DNF (“DaNdiFied Yum”) is the next version of Yum, the package manager for RPM-based Linux distributions (RHEL, CentOS, and Fedora). For those of us that are Fedora users, DNF is probably nothing new.
Like most package managers, there is a lot of functionality built into the tooling. DNF is no different. But one thing that I really like about Fedora, after having done my fair share of distro-hopping, is DNF. Especially if you are familiar with Yum, DNF has very little cognitive overhead.
Recently I found myself needing to troubleshoot where a package came from. It was not something I particularly remembered installing, and after an upgrade I wanted to get to the bottom of it.
Where did this package come from?
The way to find out the history of a particular package is use DNF’s history command to first list out all of the relevant history events by package name. In my case, I was curious how and when
dnfdragora was installed on my machine.
1 # dnf history list <package_name>
Using dnfdragora as my package name, my output is the following list of DNF history events:
From that, I know that this package was installed with the package group kde-desktop, on August 20th. It was also upgraded on January 6th.
But let’s find out some more information about that installation from August 20th:
1 # dnf history info <history_id>
On my machine, my history ID is going to be 78 if I want to get details about the installation:
The output of this is cut off for brevity, as there are a lot of packages that are installed with KDE (indicated by the kde-desktop package group). But if I grep this output for dnfdragora, I can verify what dnf history list told me already:
1 # dnf history info 78 | grep dnfdragora
This was a quick one, but it is a common exercise for Linux users to be able to do fast discovery on how software got onto their machine.
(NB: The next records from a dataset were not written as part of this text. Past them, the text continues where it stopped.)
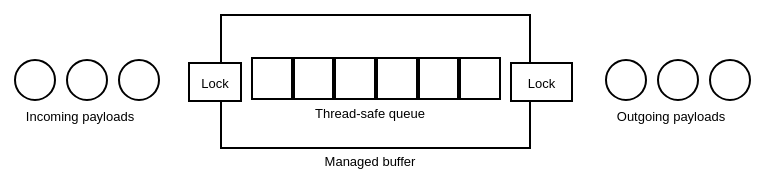
<!DOCTYPE html>
<html lang="en">
<head>
<meta charset="utf-8">
<title>Managed buffer diagram</title>
<style>
  :root { --ink: #000; --paper: #fff; --stroke: 2px solid var(--ink); }
  * { box-sizing: border-box; margin: 0; }
  body { width: 764px; height: 184px; overflow: hidden; background: var(--paper); }
  .diagram {
    position: relative; width: 764px; height: 184px;
    color: var(--ink); font: 13px/16px "Liberation Sans", Arial, sans-serif;
    text-align: center; white-space: nowrap;
  }
  .payloads, .buffer, .lock, .queue, .label { position: absolute; }
  .payloads { top: 59px; width: 146px; display: flex; justify-content: space-between; }
  .payloads.incoming { left: 14px; }
  .payloads.outgoing { left: 605px; }
  .payload { width: 42px; height: 42px; border: var(--stroke); border-radius: 50%; }
  .buffer { left: 220px; top: 14px; width: 311px; height: 135px; border: var(--stroke); }
  .lock {
    top: 62px; height: 40px; padding-top: 3px; border: var(--stroke); background: var(--paper);
    display: flex; align-items: center; justify-content: center;
  }
  .lock.entry { left: 188px; width: 54px; }
  .lock.exit { left: 510px; width: 63px; }
  .queue { left: 251px; top: 57px; width: 250px; height: 43px; display: flex; }
  .slot { flex: 1; border: var(--stroke); }
  .label.incoming { left: 14px; top: 109px; width: 132px; }
  .label.outgoing { left: 605px; top: 109px; width: 132px; }
  .label.queue-name { left: 290px; top: 106px; width: 160px; }
  .label.buffer-name { left: 290px; top: 154px; width: 160px; }
</style>
</head>
<body>
<main class="diagram">
  <div class="payloads incoming">
    <span class="payload"></span><span class="payload"></span><span class="payload"></span>
  </div>
  <p class="label incoming">Incoming payloads</p>

  <div class="buffer"></div>
  <div class="lock entry">Lock</div>
  <div class="queue">
    <span class="slot"></span><span class="slot"></span><span class="slot"></span>
    <span class="slot"></span><span class="slot"></span><span class="slot"></span>
  </div>
  <div class="lock exit">Lock</div>
  <p class="label queue-name">Thread-safe queue</p>
  <p class="label buffer-name">Managed buffer</p>

  <div class="payloads outgoing">
    <span class="payload"></span><span class="payload"></span><span class="payload"></span>
  </div>
  <p class="label outgoing">Outgoing payloads</p>
</main>
</body>
</html>
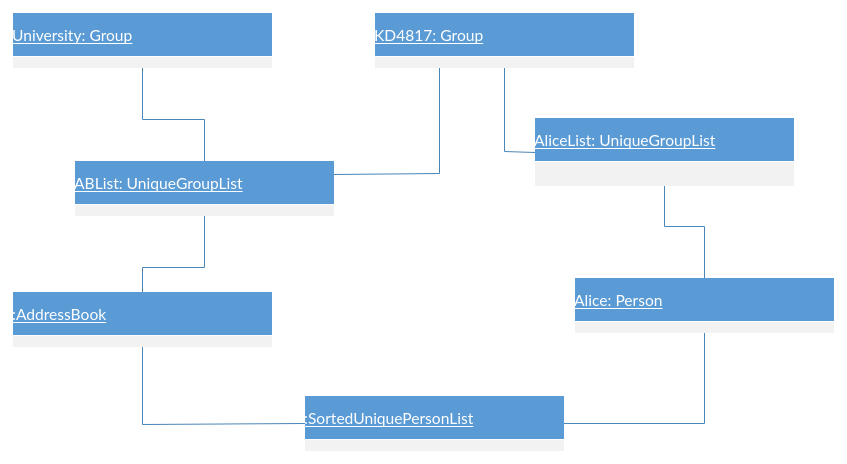
<!DOCTYPE html>
<html lang="en">
<head>
<meta charset="utf-8">
<title>Object diagram</title>
<style>
  :root {
    --header: #5b9bd5;
    --compartment: #f2f2f2;
    --connector: #4a86b8;
    --label: #ffffff;
    --page: #ffffff;
  }
  * { box-sizing: border-box; }
  html, body { margin: 0; background: var(--page); }
  .diagram {
    position: relative;
    width: 847px;
    height: 464px;
    overflow: hidden;
    background: var(--page);
    font-family: Lato, "Open Sans", sans-serif;
  }
  .connectors { position: absolute; inset: 0; display: block; }
  .connectors path { fill: none; stroke: var(--connector); stroke-width: 1; }
  .object {
    position: absolute;
    display: grid;
    grid-template-rows: 43px 11px;
    row-gap: 1px;
    width: 259px;
  }
  .object.tall { grid-template-rows: 43px 24px; }
  .name {
    display: flex;
    align-items: center;
    background: var(--header);
    color: var(--label);
    font-size: 15.6px;
    line-height: 20px;
    white-space: nowrap;
  }
  .name span {
    margin-left: -1px;
    text-decoration: underline;
    text-decoration-thickness: 1px;
    text-underline-offset: 2px;
    text-decoration-skip-ink: none;
  }
  .attributes { background: var(--compartment); }
  .university { left: 13px; top: 13px; }
  .course { left: 375px; top: 13px; }
  .alice-list { left: 535px; top: 118px; }
  .ab-list { left: 75px; top: 161px; }
  .address-book { left: 13px; top: 292px; }
  .alice { left: 575px; top: 278px; }
  .person-list { left: 305px; top: 396px; }
</style>
</head>
<body>
<main class="diagram">
  <svg class="connectors" width="847" height="464" viewBox="0 0 847 464" aria-hidden="true">
    <path d="M142.5 68V119.5H204.5V161"/>
    <path d="M439.5 68V173.5L334 174.5"/>
    <path d="M504.5 68V151.5L535 152.5"/>
    <path d="M204.5 216V267.5H142.5V292"/>
    <path d="M664.5 186V226.5H704.5V278"/>
    <path d="M142.5 347V424.5L305 423.5"/>
    <path d="M704.5 333V423.5H564"/>
  </svg>

  <section class="object university">
    <div class="name"><span>University: Group</span></div>
    <div class="attributes"></div>
  </section>
  <section class="object course">
    <div class="name"><span>KD4817: Group</span></div>
    <div class="attributes"></div>
  </section>
  <section class="object tall alice-list">
    <div class="name"><span>AliceList: UniqueGroupList</span></div>
    <div class="attributes"></div>
  </section>
  <section class="object ab-list">
    <div class="name"><span>ABList: UniqueGroupList</span></div>
    <div class="attributes"></div>
  </section>
  <section class="object alice">
    <div class="name"><span>Alice: Person</span></div>
    <div class="attributes"></div>
  </section>
  <section class="object address-book">
    <div class="name"><span>:AddressBook</span></div>
    <div class="attributes"></div>
  </section>
  <section class="object person-list">
    <div class="name"><span>:SortedUniquePersonList</span></div>
    <div class="attributes"></div>
  </section>
</main>
</body>
</html>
DNF makes this easy and approachable, and I hope this blog post has illustrated that!